bureaucratic problems should be solved within very short time. Reasonable costs
should be ensured by the concerned authority
Influence of the middlemen and their interest should be controlled and problems
created by them should be checked.
Inspirations to go abroad and other favorable influences have to be provided to the
migrant workers and employees.
Government has to make a close relationship with the concerned overseas countries
to search job opportunities in those countries.
Bangladesh Bank should encourage the commercial banks to establish exchange
houses in abroad.
Remittance sending procedure should be developed to make it secured, quick, and
The remittance sending process should be liberalized so that irregular emigrants can
also send remittance through formal channels.
Charges on sending money should be very favorable for the migrant workers.
Finally, Bangladesh Bank should strongly monitor the remittance market in our


7.1 Conclusion
Financial institutions have always played an imperative role on strengthening the economic
infrastructure of the country. Banking services are extremely important in a free market
economy, & EXIM Bank has been at the forefront on this role.
It was great pleasure for me to complete my internship program in an Islamic Bank, likeExport Import (EXIM) Bank of Bangladesh Limited. Though practical exposure in EXIM
Bank, Golapgonj Branch was just for 3 months, but provided me a wide range of scope to
observe the functions of bank through the cordial & warm assistance of its members. It is

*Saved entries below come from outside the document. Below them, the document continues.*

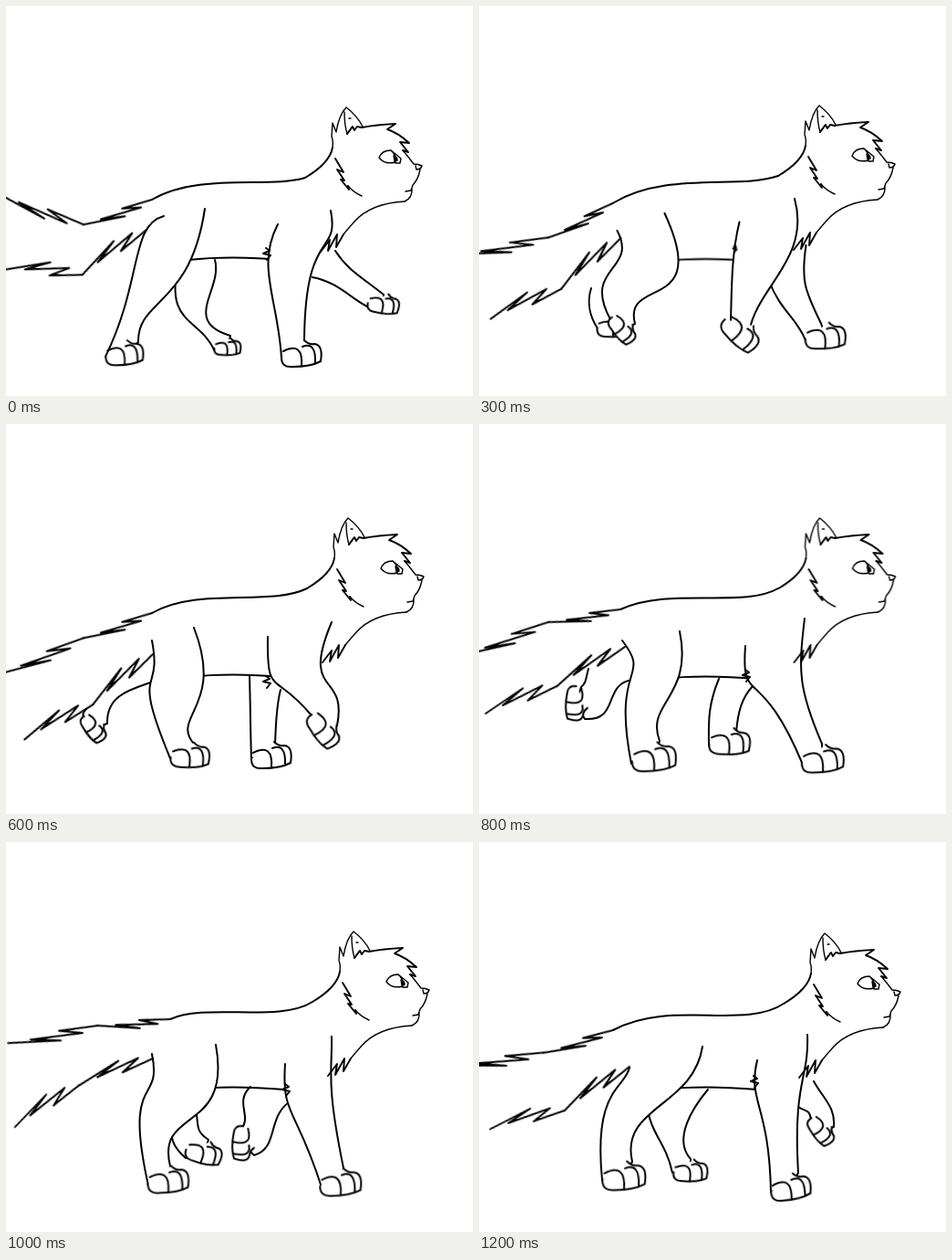
These frames come from a looping animation (512 px wide and 427 px high, 1.3 s). An HTML page without scripts:

```html
<!DOCTYPE html>
<html lang="en">
<head>
<meta charset="utf-8">
<title>Walking cat</title>
<style>
html, body { margin: 0; width: 100%; height: 100%; overflow: hidden; background: #fff; }
svg { display: block; width: 100%; height: 100%; }
path { fill: none; stroke: #000; stroke-width: 2; stroke-linecap: round; stroke-linejoin: round; vector-effect: non-scaling-stroke; }
.near, .pad { fill: #fff; }
.thin path { stroke-width: 1.4; }
.thin .bold { stroke-width: 1.9; }
.thin .ink { fill: #000; }

/* two steps per key pose: the pose itself, then the halfway drawing */
.move { animation: 1.3s steps(2) infinite; }
#head { animation-name: head; }
#back { animation-name: back; }
#belly { animation-name: belly; }
#elbow { animation-name: elbow; }
#tailTop { animation-name: tailTop; }
#tipTop { animation-name: tipTop; }
#tailLow { animation-name: tailLow; }
#tipLow { animation-name: tipLow; }
#hindFar { animation-name: hindFar; }
#hindFarPaw { animation-name: hindFarPaw; }
#hindNear { animation-name: hindNear; }
#hindNearPaw { animation-name: hindNearPaw; }
#foreFar { animation-name: foreFar; }
#foreFarPaw { animation-name: foreFarPaw; }
#foreNear { animation-name: foreNear; }
#foreNearPaw { animation-name: foreNearPaw; }

/* body */
@keyframes head {
  0%, 15.38% { transform: translate(0, 0); }
  30.76% { transform: translate(0, -4px); }
  46.15% { transform: translate(2px, -8px); }
  61.53% { transform: translate(.5px, -8px); }
  76.92% { transform: translate(8px, -13px); }
  92.3%, 100% { transform: translate(6px, -11px); }
}
@keyframes back {
  0% { d: path("M328 188C290 200 210 182 160 212"); }
  15.38% { d: path("M328 188C290 202 220 186 141 213"); }
  30.76% { d: path("M328 184C280 200 190 175 152 219"); }
  46.15% { d: path("M330 180C290 200 210 178 160 207"); }
  61.53% { d: path("M328 180C290 202 210 178 155 203"); }
  76.92% { d: path("M336 175C300 198 220 176 180 194"); }
  92.3%, 100% { d: path("M334 177C290 206 210 172 147 206"); }
}
@keyframes belly {
  0%, 15.38% { transform: translateY(0); }
  30.76% { transform: translateY(3px); }
  46.15% { transform: translateY(-1px); }
  61.53% { transform: translateY(1px); }
  76.92%, 92.3%, 100% { transform: translateY(-7px); }
}
@keyframes elbow {
  0% { transform: translate(285px, 265px) scale(1); }
  15.38% { transform: translate(283px, 260px) scale(1); }
  30.76% { transform: translate(277px, 265px) scale(0); }
  46.15% { transform: translate(285px, 276px) scale(1); }
  61.53% { transform: translate(292px, 269px) scale(1); }
  76.92% { transform: translate(306px, 265px) scale(1); }
  92.3%, 100% { transform: translate(301px, 256px) scale(1); }
}

/* tail: each strand swings at the root and bends halfway */
@keyframes tailTop {
  0% { transform: translate(160px, 212px) rotate(-20deg); }
  15.38% { transform: translate(141px, 213px) rotate(-23deg); }
  30.76% { transform: translate(152px, 219px) rotate(-33deg); }
  46.15% { transform: translate(160px, 207px) rotate(-20deg); }
  61.53% { transform: translate(155px, 203px) rotate(-10deg); }
  76.92% { transform: translate(180px, 194px) rotate(-5deg); }
  92.3%, 100% { transform: translate(147px, 206px) rotate(-18deg); }
}
@keyframes tipTop {
  0% { transform: translate(-80px, 0) rotate(40deg); }
  15.38% { transform: translate(-80px, 0) rotate(14deg); }
  30.76% { transform: translate(-80px, 0) rotate(21deg); }
  46.15% { transform: translate(-80px, 0) rotate(-3deg); }
  61.53% { transform: translate(-80px, 0) rotate(-11deg); }
  76.92% { transform: translate(-80px, 0) rotate(-6deg); }
  92.3%, 100% { transform: translate(-80px, 0) rotate(10deg); }
}
@keyframes tailLow {
  0% { transform: translate(154px, 245px) rotate(-35deg); }
  15.38% { transform: translate(153px, 250px) rotate(-38deg); }
  30.76% { transform: translate(158px, 258px) rotate(-43deg); }
  46.15% { transform: translate(161px, 252px) rotate(-40deg); }
  61.53% { transform: translate(160px, 244px) rotate(-30deg); }
  76.92% { transform: translate(161px, 237px) rotate(-20deg); }
  92.3%, 100% { transform: translate(165px, 246px) rotate(-34deg); }
}
@keyframes tipLow {
  0% { transform: translate(-86px, 0) rotate(39deg); }
  15.38%, 92.3%, 100% { transform: translate(-86px, 0) rotate(20deg); }
  30.76% { transform: translate(-86px, 0) rotate(15deg); }
  46.15% { transform: translate(-86px, 0) rotate(13deg); }
  61.53% { transform: translate(-86px, 0) rotate(9deg); }
  76.92% { transform: translate(-86px, 0) rotate(-13deg); }
}

/* limbs: rear edge down to the heel, through the paw, front edge up */
@keyframes hindFar {
  0% { d: path("M190 278C172 350 212 340 229 378L243 374 246 361C192 345 238 310 229 278"); }
  15.38% { d: path("M140 310C140 330 146 350 157 360L170 359 170 348C170 335 170 325 172 312"); }
  30.76% { d: path("M106 308C96 318 97 330 103 346L124 345 128 331C126 305 142 300 156 288"); }
  46.15% { d: path("M88 312C84 316 84 318 85 322L96 333 111 328C110 295 140 290 164 281"); }
  61.53% { d: path("M120 268C117 278 118 283 112 288L106 306 116 323C155 325 135 285 168 280"); }
  76.92% { d: path("M186 308C176 320 184 335 197 346L217 341 222 326C206 316 212 308 208 294"); }
  92.3%, 100% { d: path("M186 298C190 320 205 330 212 362L232 361 232 347C212 325 235 290 251 271"); }
}
@keyframes hindNear {
  0% { d: path("M173 230C136 240 150 300 109 384L130 381 145 368C144 320 202 330 218 222"); }
  15.38% { d: path("M153 245C165 305 95 300 122 362L136 372 150 366C150 300 250 350 204 227"); }
  30.76% { d: path("M150 247C185 275 130 270 166 324L178 336 192 330C165 290 260 325 203 227"); }
  46.15% { d: path("M160 237C172 300 136 260 180 366L203 364 206 350C180 320 240 310 206 223"); }
  61.53% { d: path("M157 237C190 280 145 260 167 372L192 366 198 347C182 305 235 300 220 227"); }
  76.92% { d: path("M160 232C172 290 128 250 156 376L178 371 180 355C164 290 248 320 230 222"); }
  92.3%, 100% { d: path("M165 247C160 270 125 270 135 370L159 367 168 350C154 290 235 290 245 224"); }
}
@keyframes foreFar {
  0% { d: path("M336 297C364 302 380 322 398 330L414 327 414 316C392 298 375 290 361 268"); }
  15.38% { d: path("M319 302C345 330 365 345 375 370L396 367 392 353C365 300 356 300 365 260"); }
  30.76% { d: path("M316 298C317 340 330 335 341 362L364 358 358 342C348 320 350 300 352 264"); }
  46.15% { d: path("M267 276C268 310 268 340 269 366L291 364 295 350C296 330 296 310 301 291"); }
  61.53% { d: path("M263 279C250 310 252 330 252 352L275 350 282 337C284 315 288 300 300 287"); }
  76.92% { d: path("M268 268C250 285 270 300 258 314L259 330 272 343C300 335 285 300 313 283"); }
  92.3%, 100% { d: path("M350 290C357 295 362 292 364 303L375 316 389 312C391 290 378 282 367 262"); }
}
@keyframes foreNear {
  0% { d: path("M298 239C274 285 298 320 302 385L324 382 327 366C328 240 366 275 356 224"); }
  15.38% { d: path("M287 235C282 280 274 320 283 384L305 381 312 365C306 270 370 290 349 210"); }
  30.76% { d: path("M284 238C272 262 280 290 269 312L268 334 281 346C304 345 358 262 343 212"); }
  46.15% { d: path("M287 233C286 300 294 270 334 318L348 335 363 330C375 270 322 300 357 217"); }
  61.53% { d: path("M292 243C287 310 308 260 355 373L377 367 376 350C350 290 350 270 357 213"); }
  76.92% { d: path("M306 243C302 300 318 290 346 378L367 373 370 357C350 260 358 250 357 213"); }
  92.3%, 100% { d: path("M305 239C294 285 318 285 320 383L342 379 350 362C344 260 362 260 360 211"); }
}

/* paws: place, tilt and size */
@keyframes hindFarPaw {
  0% { transform: translate(243px, 374px) rotate(5deg) scale(.66); }
  15.38% { transform: translate(170px, 359px) rotate(0deg) scale(.62); }
  30.76% { transform: translate(125px, 345px) rotate(8deg) scale(1); }
  46.15% { transform: translate(96px, 333px) rotate(60deg) scale(.75); }
  61.53% { transform: translate(106px, 306px) rotate(100deg) scale(.85); }
  76.92% { transform: translate(217px, 341px) rotate(20deg) scale(.9); }
  92.3%, 100% { transform: translate(232px, 361px) rotate(5deg) scale(.85); }
}
@keyframes hindNearPaw {
  0% { transform: translate(130px, 381px) rotate(0deg) scale(.94); }
  15.38% { transform: translate(136px, 372px) rotate(55deg) scale(.78); }
  30.76% { transform: translate(178px, 336px) rotate(60deg) scale(.78); }
  46.15% { transform: translate(202px, 364px) rotate(5deg) scale(.97); }
  61.53% { transform: translate(192px, 366px) rotate(0deg) scale(1.1); }
  76.92% { transform: translate(178px, 371px) rotate(0deg) scale(1.02); }
  92.3%, 100% { transform: translate(159px, 367px) rotate(0deg) scale(1.08); }
}
@keyframes foreFarPaw {
  0% { transform: translate(414px, 327px) rotate(14deg) scale(.78); }
  15.38% { transform: translate(396px, 367px) rotate(5deg) scale(.95); }
  30.76% { transform: translate(364px, 358px) rotate(0deg) scale(1.06); }
  46.15% { transform: translate(291px, 364px) rotate(0deg) scale(1); }
  61.53% { transform: translate(275px, 349px) rotate(5deg) scale(1.02); }
  76.92% { transform: translate(259px, 330px) rotate(100deg) scale(.85); }
  92.3%, 100% { transform: translate(375px, 316px) rotate(60deg) scale(.78); }
}
@keyframes foreNearPaw {
  0% { transform: translate(324px, 382px) rotate(0deg) scale(1); }
  15.38% { transform: translate(305px, 383px) rotate(0deg) scale(1.05); }
  30.76% { transform: translate(268px, 334px) rotate(100deg) scale(1); }
  46.15% { transform: translate(348px, 335px) rotate(60deg) scale(.95); }
  61.53% { transform: translate(377px, 368px) rotate(0deg) scale(1.05); }
  76.92% { transform: translate(367px, 374px) rotate(0deg) scale(1.03); }
  92.3%, 100% { transform: translate(342px, 379px) rotate(-4deg) scale(1); }
}
</style>
</head>
<body>
<svg viewBox="0 0 512 427">
  <defs>
    <g id="paw">
      <path class="pad" d="M-22 3Q-22 14 -10 13Q10 13 21 7Q24 -11 14 -12Q8 -11 3 -16"/>
      <path d="M-20 -4Q2 -15 0 12M1 -9Q16 -15 15 9"/>
    </g>
    <path id="fur" d="M0 0l-34-2 20 6-46-3 26 6-46-7"/>
  </defs>

  <path id="hindFar" class="move"/>
  <g id="hindFarPaw" class="move"><use href="#paw"/></g>
  <path id="foreFar" class="move"/>
  <g id="foreFarPaw" class="move"><use href="#paw"/></g>
  <path id="belly" class="move" d="M200 278Q245 273 305 278"/>
  <path id="hindNear" class="move near"/>
  <g id="hindNearPaw" class="move"><use href="#paw"/></g>
  <path id="foreNear" class="move near"/>
  <g id="foreNearPaw" class="move"><use href="#paw"/></g>
  <path id="elbow" class="move" d="M0 0l4 3-7 3 8 2-4 5"/>
  <path id="back" class="move"/>

  <g id="tailTop" class="move">
    <use href="#fur"/>
    <g id="tipTop" class="move"><use href="#fur" transform="scale(1.25 1.2)"/></g>
  </g>
  <g id="tailLow" class="move">
    <use href="#fur" transform="scale(1.07 -1.5)"/>
    <g id="tipLow" class="move"><use href="#fur" transform="scale(1.05 -1.6)"/></g>
  </g>

  <g id="head" class="move thin">
    <path class="bold" d="M358 155Q355 172 328 188"/>
    <path d="M437 214Q400 216 382 236Q374 245 370 250"/>
    <path class="bold" d="M370 250l-8 14 1-14-10 18 2-12-10 13"/>
    <path d="M358 155Q359 147 357 143L358 128L362 138Q365 119 373 111Q385 120 391 132M371 116Q371 130 374 140L379 133M376 123h2"/>
    <path class="bold" d="M374 140L380 132L382 136L385 132L390 133Q406 130 427 129L418 135Q430 139 442 150L432 149L441 160L435 158"/>
    <path d="M435 158Q441 165 447 173Q452 173 456 175Q455 179 450 179L449 175M454 179Q452 190 446 196L444 202L438 203M445 199Q446 210 437 214"/>
    <path d="M409 166Q412 158 422 158Q428 163 427 171Q415 174 409 166M422 158L433 167L432 172L427 172"/>
    <path class="ink" d="M425 164q4 1 4 5l-3 1z"/>
    <path class="bold" d="M361 167L370 182L363 179L371 191L367 190L376 201L375 197"/>
    <path d="M375 197Q381 204 390 208"/>
  </g>
</svg>
</body>
</html>
```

the most promising private commercial bank in our country. Day by day they increase their
products & services within the country. It also working & introducing them across the
national border, only for Bangladeshi expatriates. The Bank also contributes on national
economy of our country.
Remittance is one of those important instruments, which helps to solve our problem by
strengthening the economy. Migration is such a process, which helps to reduce
unemployment, increases reserves and helps to make the balance of payment favorable and
also helps immensely in other socio-economic aspects. Unemployment situation is one of
the most alarming economic indicators of a country; migration and consequent remittance is
mainly related with employment and earning of foreign currency. So, remittance is a vital
issue for over-populated countries like Bangladesh. Therefore, we need to give proper
attention this issue. It also helps to increase foreign reserves, national savings and
investments. From socio-economic point of view it uplifts living standard, social status and
help ensuring basic needs. Therefore, it is very vital for the acceleration of economic growth
in Bangladesh. Remittance has some problems also but they are very minor in comparison
to its overall benefit. So, government, concerned authorities and the people of Bangladesh
have to take proper care about remittance considering its importance in our economy.
There have several rules & regulations of the Government, & the Bangladesh Bank
regarding banking activities & remittances in our country. EXIM Bank Ltd. has been trying
to maintain all the rules & regulations, & by maintaining these- the Bank operates its
business very successfully from its beginning. The Bank has already developed a good
image & a strong goodwill among its clients by offering excellent services. Though banking
is a dynamic business, & rivals are increasing rapidly, but the Bank is most successful one
only because of the commitment of its members, & dynamic leadership of its management
team over the period of time.
The philosophy of EXIM Bank is- Together Towards Tomorrow to be upheld always for
its successes. I wish EXIM Bank and everybody therein zenith success.